▸ What is needed:
Examine each line in the records below for the word "wobble". Report how many lines contain it, and nothing else.

▸ Exercise input:
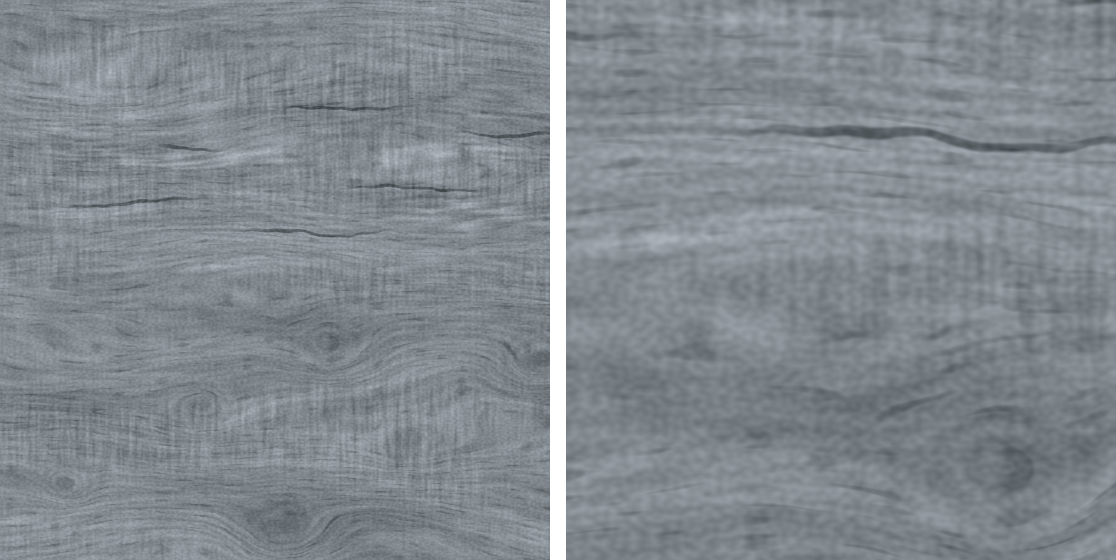
Left, the full canvas; right, a detail of the centre.
Give the GLSL for this texture, as a WebGL 2 fragment shader.

```glsl
#version 300 es
precision highp float;
// Weathered blue-grey wood: horizontal grain, upright saw marks, knots and cracks.

uniform vec2 u_resolution;
out vec4 fragColor;

const vec3 DARK_WOOD = vec3(0.40, 0.43, 0.45);
const vec3 PALE_WOOD = vec3(0.62, 0.65, 0.68);
const float BASE_TONE = 0.51;
const float BROAD_AMOUNT = 0.26;
const float GRAIN_AMOUNT = 0.24;
const float FIBRE_AMOUNT = 0.28;
const float SAW_AMOUNT = 0.34;
const float GRIT_AMOUNT = 0.22;
const float PORE_AMOUNT = 0.34;
const float WORN_AMOUNT = 0.40;
const float CRACK_AMOUNT = 0.75;
const float GRAIN_WARP = 0.085;
const int KNOTS = 6;
const int CRACKS = 6;
const vec2 KNOT_ZONE = vec2(0.06, 0.42);   // lowest and highest knot
const vec2 CRACK_ZONE = vec2(0.54, 0.84);  // lowest and highest crack
const float GOLDEN = 0.618;

vec2 hash2(vec2 p) {
  vec3 q = fract(p.xyx * vec3(0.1031, 0.1030, 0.0973));
  q += dot(q, q.yzx + 33.33);
  return fract((q.xx + q.yz) * q.zy);
}

float cornerSlope(vec2 cell, vec2 offset) {
  float angle = 6.2832 * hash2(cell).x;
  return dot(vec2(cos(angle), sin(angle)), offset);
}

// Gradient noise, roughly -1 to 1.
float noise(vec2 p) {
  vec2 i = floor(p), f = p - i;
  vec2 u = f * f * f * (f * (f * 6.0 - 15.0) + 10.0);
  vec2 e = vec2(1.0, 0.0);
  float low = mix(cornerSlope(i, f), cornerSlope(i + e.xy, f - e.xy), u.x);
  float high = mix(cornerSlope(i + e.yx, f - e.yx), cornerSlope(i + e.xx, f - e.xx), u.x);
  return 1.5 * mix(low, high, u.y);
}

// Bends the grain coordinate into rings; returns the change of tone.
float addKnots(vec2 p, inout float grainY) {
  float tone = 0.0;
  float wobble = noise(p * 22.0);
  for (int i = 0; i < KNOTS; i++) {
    float n = float(i);
    vec2 rnd = hash2(vec2(n + 3.0, 17.0));
    float level = (n + rnd.y) / float(KNOTS);
    vec2 centre = vec2(fract(0.5 + n * GOLDEN), mix(KNOT_ZONE.x, KNOT_ZONE.y, level));
    float radius = mix(0.011, 0.024, rnd.x);
    float reach = length((p - centre) * vec2(0.7, 1.0)) + 0.004 * wobble;
    float d = reach / radius;
    float influence = exp(-0.16 * d * d);
    grainY = mix(grainY, centre.y + reach, influence);
    tone += 0.13 * influence * sin(d * 7.0 + 2.0 * wobble);
    tone -= 0.20 * influence + 0.35 * exp(-3.0 * d * d);
  }
  return tone;
}

// Long tapering splits, each with a pale lip below.
float addCracks(vec2 p, float fibre) {
  float tone = 0.0;
  for (int i = 0; i < CRACKS; i++) {
    float n = float(i);
    vec2 rnd = hash2(vec2(n + 11.0, 5.0));
    float along = (p.x - 0.85 * fract(0.45 + n * GOLDEN)) / mix(0.14, 0.38, rnd.x);
    float taper = smoothstep(0.0, 0.35, along) * (1.0 - smoothstep(0.55, 1.0, along));
    float level = mix(CRACK_ZONE.x, CRACK_ZONE.y, (n + rnd.y) / float(CRACKS));
    float path = level + 0.014 * noise(vec2(p.x * 6.0, n + 0.4))
               + 0.003 * noise(vec2(p.x * 34.0, n + 0.7)) + 0.03 * (rnd.x - 0.5) * along;
    float dy = p.y - path;
    float halfWidth = 0.0024 * taper * (0.7 + 0.6 * noise(vec2(p.x * 18.0, n + 0.2)));
    float split = 1.0 - smoothstep(halfWidth, halfWidth + 0.0025, abs(dy));
    float lip = smoothstep(0.001, 0.005, -dy) * exp(-max(-dy, 0.0) / 0.009);
    float shade = exp(-abs(dy) / 0.008);
    tone += taper * (lip * (0.30 + 0.3 * fibre) - CRACK_AMOUNT * split - 0.12 * shade);
  }
  return tone;
}

void main() {
  vec2 p = gl_FragCoord.xy / u_resolution.y;

  // Grain coordinate: wavy height that loops into arches and round the knots.
  float grainY = p.y + GRAIN_WARP * noise(p * vec2(1.3, 4.6) + 2.3)
               + 0.010 * noise(p * vec2(5.0, 15.0) + 8.1);
  float tone = BASE_TONE + addKnots(p, grainY);
  vec2 g = vec2(p.x, grainY);

  // Bands, growth lines and fibres.
  tone += BROAD_AMOUNT * (0.7 * noise(g * vec2(1.2, 9.0) + 4.7) + 0.6 * noise(p * vec2(3.5, 8.0) + 31.0));
  tone += GRAIN_AMOUNT * noise(g * vec2(3.5, 42.0) + 13.0);
  float fibre = noise(g * vec2(15.0, 125.0) + 41.0);
  tone += FIBRE_AMOUNT * fibre;
  float pore = noise(g * vec2(26.0, 150.0) + 71.0);
  tone -= PORE_AMOUNT * smoothstep(0.3, 0.75, pore);

  // Upright saw marks, in patches.
  float sawPatch = 0.25 + 0.75 * smoothstep(-0.15, 0.5, noise(p * vec2(2.2, 6.5) + 19.0));
  float saw = 0.8 * noise(p * vec2(105.0, 9.0) + 5.0) + 0.6 * noise(p * vec2(190.0, 24.0) + 57.0);
  tone += SAW_AMOUNT * sawPatch * saw;

  // Pale worn streaks in the upper middle, then cracks and grit.
  float wornBand = exp(-pow((p.y - 0.69) / 0.12, 2.0));
  float worn = smoothstep(0.1, 0.6, noise(g * vec2(3.0, 17.0) + 23.0));
  tone += WORN_AMOUNT * wornBand * worn * (0.5 + fibre);
  tone += addCracks(p, fibre);
  tone += GRIT_AMOUNT * noise(p * vec2(170.0, 235.0) + 91.0);

  fragColor = vec4(mix(DARK_WOOD, PALE_WOOD, clamp(tone, -0.7, 1.4)), 1.0);
}
```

▸ Response:
3